Nineties nostalgia hits a fever pitch with the announcement that John Gray’s immortal relationship self-help book, Men Are From Mars, Women Are From Venus, will finally be adapted to film, picking up the pieces from Lionsgate and Reese Witherspoon’s doomed 2012 attempt to spin the text into a movie. Gray’s decidedly traditional take on gender politics may seem like an odd fit for twenty-first-century couples, but plenty of people are sure to go see it based on name recognition alone. But just remember, kids, there are a whole lot of other planets out there.
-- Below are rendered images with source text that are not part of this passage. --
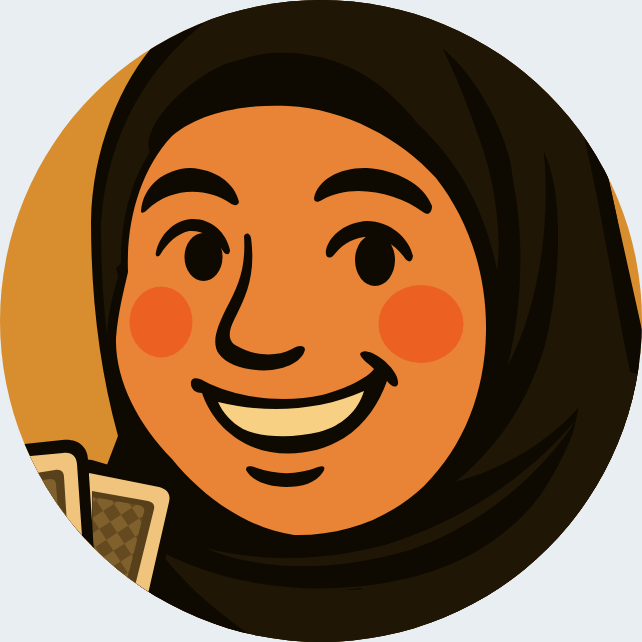
<!DOCTYPE html>
<html lang="en">
<head>
<meta charset="utf-8">
<title>Card player avatar</title>
<style>
:root {
  --page: #e9eef3;
  --backdrop: #d88d2e;
  --ink: #0f0a01;
  --scarf: #1f1605;
  --skin: #e98336;
  --blush: #ec6121;
  --teeth: #f8d083;
  --card-edge: #f0c47c;
  --card-rim: #58401a;
  --card-back: #80602c;
  --card-check: #664a1f;
}
html, body { margin: 0; background: var(--page); overflow: hidden; }
svg { display: block; width: 642px; height: 642px; }
.page { fill: var(--page); }
.backdrop { fill: var(--backdrop); }
.ink { fill: var(--ink); }
.scarf { fill: var(--scarf); }
.skin { fill: var(--skin); }
.blush { fill: var(--blush); }
.teeth { fill: var(--teeth); }
.card-edge { fill: var(--card-edge); }
.card-rim { fill: var(--card-rim); }
.card-check { fill: var(--card-check); }
.card-back { fill: var(--card-back); }
</style>
</head>
<body>
<svg viewBox="0 0 642 642" role="img" aria-label="Smiling woman in a dark headscarf holding playing cards">
  <defs>
    <clipPath id="avatar-circle"><circle cx="321" cy="321" r="321"/></clipPath>
    <pattern id="card-checks" width="26" height="26" patternUnits="userSpaceOnUse" patternTransform="translate(96 500) rotate(57)">
      <rect class="card-back" width="26" height="26"/>
      <rect class="card-check" width="13" height="13"/>
      <rect class="card-check" x="13" y="13" width="13" height="13"/>
    </pattern>
  </defs>

  <rect class="page" width="642" height="642"/>

  <g clip-path="url(#avatar-circle)">
    <rect class="backdrop" width="642" height="642"/>

    <g id="headscarf">
      <path class="ink" d="M158 40C120 82 92 150 91 222C91 300 100 370 118 436L114 470L150 642H642V372H638C632 300 622 235 607 172L560 0H200Z"/>
      <path class="scarf" d="M203 24C150 66 108 130 101 222C102 242 106 262 114 270L122 262C126 215 134 175 150 152C140 130 180 84 225 64C300 40 370 62 418 124C462 165 486 215 497 270C502 235 496 180 476 130C466 100 454 72 443 49C472 72 500 120 510 160C522 225 514 330 500 380C530 330 552 250 544 152C562 190 562 260 548 325C528 400 490 455 455 482C500 470 545 445 578 408C572 460 530 520 470 555C380 598 250 592 160 548L165 560C210 585 290 600 360 588L470 642H642V380C632 310 620 250 600 172L560 0H225Z"/>
      <path class="scarf" d="M101 222C101 290 106 345 117 390C114 350 116 310 121 288C114 262 110 240 114 222Z"/>
      <path class="ink" d="M148 153C172 98 218 57 272 53C335 50 386 78 420 130C385 92 330 62 276 63C226 67 184 98 148 153Z"/>
      <path class="ink" d="M443 49C480 118 502 190 499 270C497 340 482 400 455 445L478 440C510 385 523 310 520 240C517 160 490 90 443 49Z"/>
      <path class="ink" d="M544 152C556 250 535 345 490 410C455 455 415 495 360 522L420 508C470 475 520 430 545 345C562 275 562 205 544 152Z"/>
      <path class="ink" d="M578 408C545 468 480 520 410 545C330 573 235 570 160 505L150 545C225 590 330 600 420 575C510 550 568 480 578 408Z"/>
      <path class="scarf" d="M157 550C225 588 330 602 425 580C500 560 550 500 580 415L642 372V642H245C200 620 170 590 157 550Z"/>
      <path class="scarf" d="M576 420C540 476 480 526 410 550C335 572 262 572 205 548C260 562 320 562 385 545C465 520 530 475 576 420Z"/>
      <path class="ink" d="M560 60C590 130 607 260 630 372L642 375V330L607 172L585 90Z"/>
      <path class="ink" d="M118 436C124 470 150 508 180 530L160 552C190 590 215 610 260 642H140L105 470Z"/>
    </g>

    <g id="face">
      <path class="ink" d="M150 154C180 112 228 95 282 96C350 96 410 130 448 175C478 212 497 270 496 330C496 400 470 460 425 502C390 532 345 546 295 544C240 538 190 505 155 462C128 440 106 385 107 335C108 310 114 290 121 268C120 225 130 180 150 154Z"/>
      <path class="skin" d="M172 136C200 112 245 104 288 106C345 109 400 138 436 178C469 220 487 275 486 332C485 392 464 446 424 486C388 520 342 536 294 535C246 528 202 496 172 459C138 424 115 380 116 338C118 312 124 290 128 272C126 222 140 170 172 136Z"/>
      <ellipse class="blush" cx="161" cy="322" rx="31.5" ry="35.5"/>
      <ellipse class="blush" cx="421" cy="324" rx="42.5" ry="39"/>

      <g id="eyebrows" class="ink">
        <path d="M141 211C143 186 164 169 190 168C215 169 235 183 239 202C238 206 234 206 230 203C208 188 172 186 147 210C144 213 141 214 141 211Z"/>
        <path d="M314 198C318 179 341 167 367 168C396 170 424 184 432 206C432 213 428 216 423 212C396 192 351 183 322 200C317 203 314 202 314 198Z"/>
      </g>

      <g id="eyes" class="ink">
        <path d="M156 252C160 235 173 221 191 219C211 218 226 232 230 250C230 255 226 256 223 251C215 237 202 230 189 231C177 234 168 242 160 255C157 258 155 256 156 252Z"/>
        <ellipse cx="203.500" cy="257" rx="19" ry="24"/>
        <path d="M326 250C330 234 347 222 367 221C390 221 409 238 413 256C412 263 408 263 404 257C394 243 379 236 364 237C350 239 341 246 333 256C328 260 325 256 326 250Z"/>
        <ellipse cx="375" cy="260" rx="20" ry="26"/>
      </g>

      <path id="nose" class="ink" d="M244 236C246 232 250 233 251 238C256 275 246 296 236 316C228 331 227 341 237 346C252 355 275 358 292 349C298 345 304 345 305 349C304 357 294 367 272 370C250 372 228 366 219 354C211 343 217 327 226 309C239 285 246 267 244 236Z"/>

      <g id="mouth">
        <path class="ink" d="M191 385C190 377 197 377 204 381C238 399 285 403 322 395C348 388 367 378 374 369C368 363 361 359 360 354C363 348 374 353 382 359C391 366 399 376 398 384C396 389 391 386 387 381C379 403 366 424 344 438C315 456 275 459 246 444C222 431 209 413 202 393C196 393 192 390 191 385Z"/>
        <path class="teeth" d="M218 402C262 413 318 412 364 391C358 411 342 426 319 432C294 438 262 438 243 429C231 422 223 413 218 402Z"/>
        <path class="ink" d="M246 470C246 465 251 466 257 468C277 475 298 475 318 467C324 465 326 467 323 472C316 483 302 487 286 487C268 487 252 481 246 470Z"/>
      </g>
    </g>

    <g id="playing-cards">
      <path class="ink" d="M82 462C84 459 88 459 92 460L160 480C174 484 181 492 178 504L156 600L130 610L70 560Z"/>
      <path class="card-edge" d="M89 473L159 487C167 489 171 494 169 502L148 594L85 550Z"/>
      <path class="card-rim" d="M92 491L148 501C153 502 155 505 154 509L135 586L92 552Z"/>
      <path fill="url(#card-checks)" d="M93 497L138 505C143 506 145 508 144 512L127 580L93 554Z"/>
      <path class="ink" d="M15 445L62 440C78 438 88 447 88 460L94 552L70 545L10 460Z"/>
      <path class="card-edge" d="M20 457L63 453C72 452 76 456 77 464L82 536L60 510Z"/>
      <path class="card-rim" d="M30 474L55 470C61 469 64 472 64 477L67 524L30 480Z"/>
      <path class="card-back" d="M36 481L50 479C54 479 56 481 56 485L58 508Z"/>
    </g>
  </g>
</svg>
</body>
</html>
Speaking of all-too-familiar gender tropes, why has the world been so unwilling to take Sylvia Plath at her word, regarding abuse allegations against husband Ted Hughes? Lit Hub points out that the recently revealed documents substantiating these claims are “only shocking if you haven’t been listening.” Emily Van Duyne makes a strong case for the way Plath’s redacted legacy has been twisted into a cautionary tale for young women, one they experience as a mere rite of passage and then are expected to outgrow: “Plath is both deified and dismissed. We are talked out of her.”
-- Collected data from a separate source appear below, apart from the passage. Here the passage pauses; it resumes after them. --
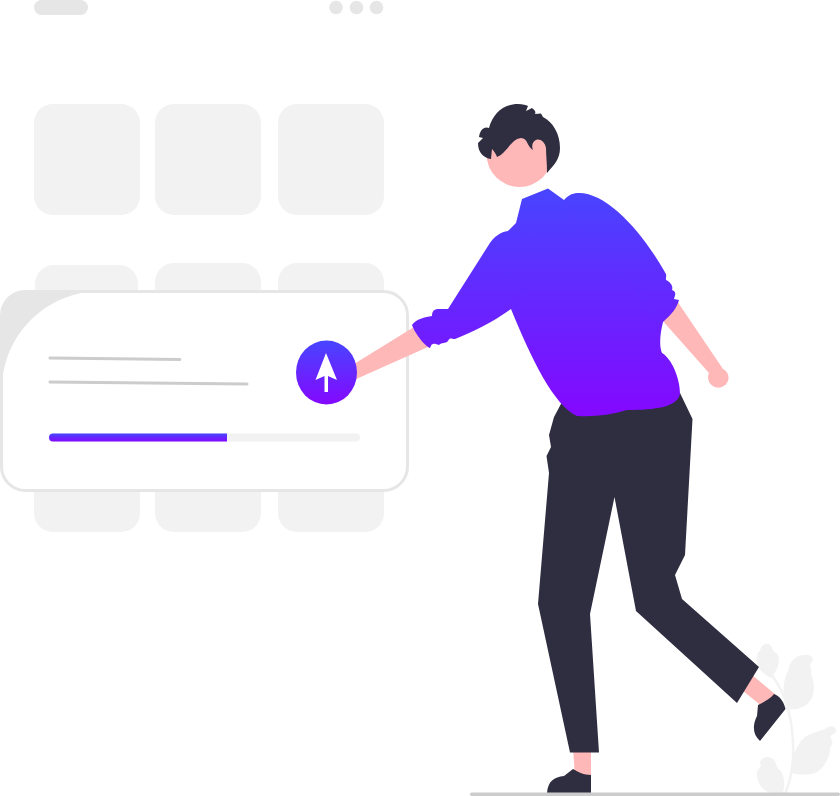
<!DOCTYPE html>
<html lang="en">
<head>
<meta charset="utf-8">
<title>Upload illustration</title>
<style>
:root {
  --paper: #ffffff;
  --tile: #f2f2f2;
  --line: #e6e6e6;
  --rule: #cccccc;
  --ink: #2f2e41;
  --skin: #ffb8b8;
  --blue: #4845ff;
  --violet: #8408ff;
}
html, body { margin: 0; background: var(--paper); overflow: hidden; }
.illustration { display: block; width: 840px; height: 796px; }
.tile { fill: var(--tile); }
.line { fill: var(--line); }
.ink { fill: var(--ink); }
.skin { fill: var(--skin); }
.paper { fill: var(--paper); }
.rule { stroke: var(--rule); stroke-width: 3; stroke-linecap: round; }
.stop-top { stop-color: var(--blue); }
.stop-bottom { stop-color: var(--violet); }
</style>
</head>
<body>
<svg class="illustration" viewBox="0 0 840 796" role="img" aria-label="A person reaches out to press the upload button on a card">
  <defs>
    <linearGradient id="fade" x1="0" y1="0" x2="0" y2="1">
      <stop class="stop-top" offset="0"/>
      <stop class="stop-bottom" offset="1"/>
    </linearGradient>
    <rect id="tile-shape" width="106" height="111" rx="19"/>
  </defs>

  <g id="window-bar" class="line">
    <rect x="34" y="0" width="54" height="15" rx="7.5"/>
    <circle cx="336" cy="7.5" r="6.8"/>
    <circle cx="356.500" cy="7.5" r="6.8"/>
    <circle cx="376.500" cy="7.5" r="6.8"/>
  </g>

  <g id="tiles" class="tile">
    <use href="#tile-shape" x="34" y="104"/>
    <use href="#tile-shape" x="155" y="104"/>
    <use href="#tile-shape" x="278" y="104"/>
    <rect x="35" y="265" width="103" height="110" rx="19"/>
    <use href="#tile-shape" x="155" y="263"/>
    <use href="#tile-shape" x="278" y="263"/>
    <use href="#tile-shape" x="34" y="421"/>
    <use href="#tile-shape" x="155" y="421"/>
    <use href="#tile-shape" x="278" y="421"/>
  </g>

  <g id="plant" class="tile">
    <path d="M766 668C786 690 792 716 793 743C794 765 791 780 785 794" fill="none" stroke="#f2f2f2" stroke-width="2.500"/>
    <path d="M771 678C762 673 757 668 757 661C758 656 756 653 760 651C761 645 766 642 770 645C773 647 772 651 776 653C781 657 778 663 778 666C776 671 774 674 771 678Z"/>
    <path d="M786 709C782 694 783 680 788 671C790 661 796 655 804 655C810 654 815 658 812 662C807 666 813 669 811 674C815 682 815 695 810 701C804 709 795 710 786 709Z"/>
    <path d="M792 773C791 758 796 745 805 737C814 731 824 731 828 727C833 725 837 728 836 732C833 735 828 735 832 740C834 744 829 747 830 752C827 763 821 772 812 774C805 775 798 775 792 773Z"/>
    <path d="M783 793C778 794 771 794 766 791C760 787 758 782 757 776C755 769 763 768 760 763C761 757 768 755 773 759C777 762 775 767 780 770C785 777 785 785 783 793Z"/>
  </g>

  <g id="card">
    <rect class="paper" x="1.500" y="291.500" width="406" height="199" rx="24" stroke="#e6e6e6" stroke-width="3"/>
    <path class="line" d="M2 388V315Q2 291 26 291H98C45 293 3 335 2 388Z"/>
    <line class="rule" x1="50" y1="358" x2="180" y2="359.500"/>
    <line class="rule" x1="50" y1="382" x2="247" y2="384"/>
    <rect class="tile" x="49" y="433.500" width="311" height="8" rx="4"/>
    <path id="progress" fill="url(#fade)" d="M227 433.500H53A4 4 0 0 0 53 441.500H227Z"/>
  </g>

  <g id="legs">
    <path class="skin" d="M573 748H591V777H575Z"/>
    <path class="skin" d="M751 674L776 695L763 707L743 691Z"/>
    <path id="front-shoe" class="ink" d="M547 793C548 781 554 777 564 776L573 769C578 772 584 775 591 775V793Z"/>
    <path id="back-shoe" class="ink" d="M774 694C780 696 784 702 785.500 709L760 741C753 735 752 726 757 716L758 705C764 702 770 699 774 694Z"/>
    <path id="trousers" class="ink" d="M562 402L554 417L549 435L551 447L546.500 456L549 473L538 604L570 752.500H599L590 614L614.500 497L636 611L737 703L759 667L682 599L675 575L685 555L692.500 419L680 393Z"/>
  </g>

  <g id="arms" class="skin">
    <path d="M414 327L354 364V380L428 347Z"/>
    <path d="M677 301L723 369Q729 372 728.500 379A10.300 10.300 0 1 1 709 373L662 320Z"/>
  </g>

  <path id="shirt" fill="url(#fade)" d="M522 199L548 188.500L564 200C569 194 574 193 579 193C608 193 643 233 666 274C667 278 664 279 668 281C672 284 673 287 672 290C677 292 675 295 674 299L679 300C677 308 671 315 663 322C660 334 659 346 662 353C671 358 680 377 680 394C677 407 656 410 627 410C610 415 594 417 577 416C554 406 531 358 511 309C493 322 473 332 455 339C451 339 450 337 448 341C445 344 442 342 439 345C435 344 432 342 430 348C426 347 415 334 412 325C416 319 425 317 432 316C432 310 435 309 439 309H448L488 246C494 236 501 232 508 231L516 223Z"/>
  <path id="sleeve-folds" d="M508 231C527 234 542 239 548 253M511 309L529 289M564 200C575 225 587 250 602 264L639 285C640 291 638 295 643 299C645 306 645 311 650 311C653 317 656 321 663 322" fill="none" stroke="#5b35ff" stroke-width="1" opacity=".3"/>

  <g id="upload-button">
    <ellipse cx="326.500" cy="372.500" rx="30.500" ry="32" fill="url(#fade)"/>
    <path class="paper" d="M326 353L337 380L328 376V392H324.500V376L315.500 380Z"/>
  </g>

  <g id="head">
    <circle class="skin" cx="519.500" cy="154" r="33"/>
    <path id="hair" class="ink" d="M491 159C483 158 478 152 478 143L483 138L479 137C480 130 484 126 489 128C493 113 504 104 518 104C523 104 526 105 528 106L526 111L532 108C535 110 536 112 535 114L541 113.500L543 117C553 122 560 134 560 148C560 159 554 165 547 173C547 163 546 155 546 148C545 142 541 139 537 139.500C533 141 531 145 533 150C527 147 528 138 521 138C511 139 507 153 497 157C496 154 494 151 492 149Z"/>
  </g>

  <rect id="ground" x="470" y="792.500" width="370" height="3.500" rx="1.700" fill="#cccccc"/>
</svg>
</body>
</html>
Meanwhile, male theater critics are being taken to task for unconsciously (one hopes) reinforcing the status quo by dismissing new works by Paula Vogel and Lynn Nottage, both Pulitzer Prize recipients and both nominated for Tony Awards for Best Play. Broadway is a world that’s still notoriously difficult for female playwrights to crack into, quality of their work notwithstanding. Theater blog HowlRound takes a step back to compare the reception of Vogel and Nottage’s plays to others from this season, and comes to the following conclusion: “We need a more expansive and informed notion of how critics come to decide what is ‘good,’ and a more honest conversation about why ‘good’ is often associated with plays by and about white men.”
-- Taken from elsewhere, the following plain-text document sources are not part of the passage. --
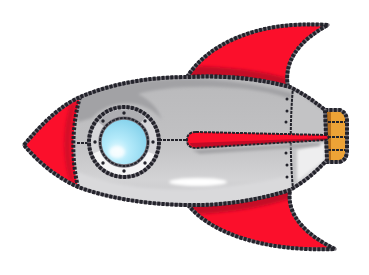
<!DOCTYPE html>
<html lang="en">
<head>
<meta charset="utf-8">
<title>Stitched rocket</title>
<style>
:root {
  --paper: #ffffff;
  --thread: #23232b;
  --thread-light: #77747c;
  --red: #fb0f2b;
  --red-dark: #c40a26;
  --silver: #c3c3c5;
  --silver-dark: #a2a2a5;
  --silver-light: #d9d9db;
  --brass: #eda336;
  --brass-dark: #b9711d;
}
html, body { margin: 0; background: var(--paper); overflow: hidden; }
svg { display: block; width: 369px; height: 275px; }
.outline { fill: none; stroke: var(--thread-light); stroke-width: 3.4; stroke-linejoin: round; stroke-linecap: round; }
.stitch { fill: none; stroke: var(--thread); stroke-width: 4; stroke-dasharray: 3 1.4; stroke-linejoin: round; }
.seam { fill: none; stroke: var(--thread); stroke-width: 2; stroke-dasharray: 3 1; }
.red { fill: var(--red); }
.red-dark { fill: var(--red-dark); }
</style>
</head>
<body>
<svg viewBox="0 0 369 275" role="img" aria-label="Embroidered silver rocket with red fins, pointing left">
  <defs>
    <path id="fin-top" d="M187 77C207 46 254 20 328 25C300 40 283 61 288 87C258 78 222 75 187 77Z"/>
    <path id="fin-bottom" d="M188 205C210 232 262 252 335 249C306 235 286 215 290 190C260 199 224 205 188 205Z"/>
    <path id="hull" d="M24 145C44 121 62 105 80 97C116 82 152 77 190 77C228 75 264 80 290 87C304 94 314 101 325 110L327 160C316 172 304 182 290 190C258 200 224 206 184 205C144 204 108 198 78 187C56 177 38 162 24 145Z"/>
    <path id="nose" d="M24 145C44 121 62 105 80 97C72 125 71 158 78 187C56 177 38 162 24 145Z"/>
    <path id="stripe" d="M196 132L326 135Q331 137 326 140L196 148Q187 148 187 140Q187 132 196 132Z"/>
    <path id="nozzle" d="M325 110H340Q347 113 347 121V152Q346 161 339 162H326Z"/>
    <clipPath id="hull-clip"><use href="#hull"/></clipPath>
    <clipPath id="fin-top-clip"><use href="#fin-top"/></clipPath>
    <clipPath id="fin-bottom-clip"><use href="#fin-bottom"/></clipPath>
    <linearGradient id="metal" x1="0" y1="0" x2="0" y2="1">
      <stop offset="0" stop-color="#b9b9bb"/>
      <stop offset=".5" stop-color="#c1c1c3"/>
      <stop offset=".8" stop-color="#d3d3d5"/>
      <stop offset="1" stop-color="#c6c6c8"/>
    </linearGradient>
    <radialGradient id="glass" cx=".36" cy=".68" r=".75">
      <stop offset="0" stop-color="#e9fbff"/>
      <stop offset=".35" stop-color="#b4eafa"/>
      <stop offset="1" stop-color="#7fcfea"/>
    </radialGradient>
    <filter id="soft" x="-20%" y="-50%" width="140%" height="200%"><feGaussianBlur stdDeviation="1.5"/></filter>
  </defs>

  <rect width="369" height="275" fill="var(--paper)"/>

  <g id="fins">
    <use href="#fin-top" class="red"/>
    <g clip-path="url(#fin-top-clip)">
      <path class="red-dark" filter="url(#soft)" d="M184 80L196 66C226 67 260 70 290 79V94Z"/>
    </g>
    <use href="#fin-top" class="outline"/>
    <use href="#fin-top" class="stitch"/>
    <use href="#fin-bottom" class="red"/>
    <g clip-path="url(#fin-bottom-clip)">
      <path class="red-dark" filter="url(#soft)" d="M186 203L198 214C232 213 264 207 292 198V186Z"/>
    </g>
    <use href="#fin-bottom" class="outline"/>
    <use href="#fin-bottom" class="stitch"/>
  </g>

  <g id="engine">
    <use href="#nozzle" fill="var(--brass)"/>
    <path fill="var(--brass-dark)" d="M325 110H331V162H325Z"/>
    <path class="seam" d="M328 122H346M328 137H347M328 150H346"/>
    <use href="#nozzle" class="outline"/>
    <use href="#nozzle" class="stitch"/>
  </g>

  <g id="body">
    <use href="#hull" fill="url(#metal)"/>
    <g clip-path="url(#hull-clip)">
      <g filter="url(#soft)">
        <path fill="var(--silver-dark)" d="M74 100C120 76 230 66 330 106V120C300 98 270 91 236 88C190 85 160 88 138 94C150 100 158 108 162 120C148 100 112 96 92 118L78 122Z"/>
        <path fill="var(--silver-light)" d="M78 172C120 190 190 198 290 176L324 150V166L290 192C220 212 130 206 76 188Z"/>
        <path fill="var(--silver)" d="M292 88L326 112V160L292 188Z"/>
        <path fill="#eeeeef" d="M297 150L325 143V160L297 182Z"/>
      </g>
      <ellipse cx="198" cy="182" rx="29" ry="4" fill="#fff" filter="url(#soft)"/>
    </g>
    <path class="seam" d="M77 143H90M159 140H188M293 87C290 120 290 158 293 189"/>
    <g id="rivets" fill="var(--thread)">
      <circle cx="287" cy="99" r="1.5"/><circle cx="287" cy="111" r="1.5"/><circle cx="286" cy="122" r="1.5"/>
      <circle cx="286" cy="153" r="1.5"/><circle cx="287" cy="165" r="1.5"/><circle cx="287" cy="177" r="1.5"/>
    </g>
  </g>

  <g id="nose-cone">
    <use href="#nose" class="red"/>
    <path class="red-dark" filter="url(#soft)" d="M76 102C69 128 68 158 75 183L69 179C62 155 63 127 70 105Z" opacity=".7"/>
    <path class="stitch" stroke-width="3" d="M80 97C72 125 71 158 78 187"/>
  </g>

  <use href="#hull" class="outline"/>
  <use href="#hull" class="stitch"/>

  <g id="side-fin">
    <path fill="var(--silver-dark)" filter="url(#soft)" d="M192 150L320 143V146L200 154Z"/>
    <use href="#stripe" class="red"/>
    <path class="red-dark" d="M190 143L326 138V140L196 147Q191 147 190 143Z"/>
    <use href="#stripe" class="seam"/>
  </g>

  <g id="porthole">
    <circle cx="124" cy="142" r="35" fill="#d6d6d9"/>
    <path fill="none" stroke="#f4f4f5" stroke-width="8" d="M97 152A29 29 0 0 0 151 153"/>
    <path fill="none" stroke="#aeaeb2" stroke-width="7" d="M101 124A29 29 0 0 1 143 120"/>
    <circle class="outline" cx="124" cy="142" r="35"/>
    <circle class="stitch" cx="124" cy="142" r="35"/>
    <g id="bolts" fill="var(--thread)">
      <circle cx="124" cy="113" r="1.7"/><circle cx="145" cy="121" r="1.7"/><circle cx="153" cy="142" r="1.7"/><circle cx="145" cy="163" r="1.7"/>
      <circle cx="124" cy="171" r="1.7"/><circle cx="103" cy="163" r="1.7"/><circle cx="95" cy="142" r="1.7"/><circle cx="103" cy="121" r="1.7"/>
    </g>
    <circle cx="124" cy="142" r="24" fill="url(#glass)"/>
    <ellipse cx="117" cy="152" rx="8" ry="6" fill="#fff" opacity=".75" filter="url(#soft)"/>
    <circle class="outline" cx="124" cy="142" r="24"/>
    <circle class="seam" cx="124" cy="142" r="24"/>
  </g>
</svg>
</body>
</html>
Wonder Woman fans have done their heroine proud, helping Patty Jenkins’s movie thrive in the summer movie slaughterhouse. The Hollywood Reporter says it’s holding better than any superhero movie in the past fifteen years, and may even keep running through August, long after most June releases have folded their tents. They also include a long list of all the box office records the film has broken, and the record-smashing films it’s surpassed. Globally the film has already made more than $750 million dollars, eliciting a congratulatory tweet from the “Deadpool” filmmakers after the Gal Gadot vehicle surpassed their movie’s profits. Additional props for their clever (and character-appropriate) pun: “The Merc may be filthier, but her B.O. is stronger. Congrats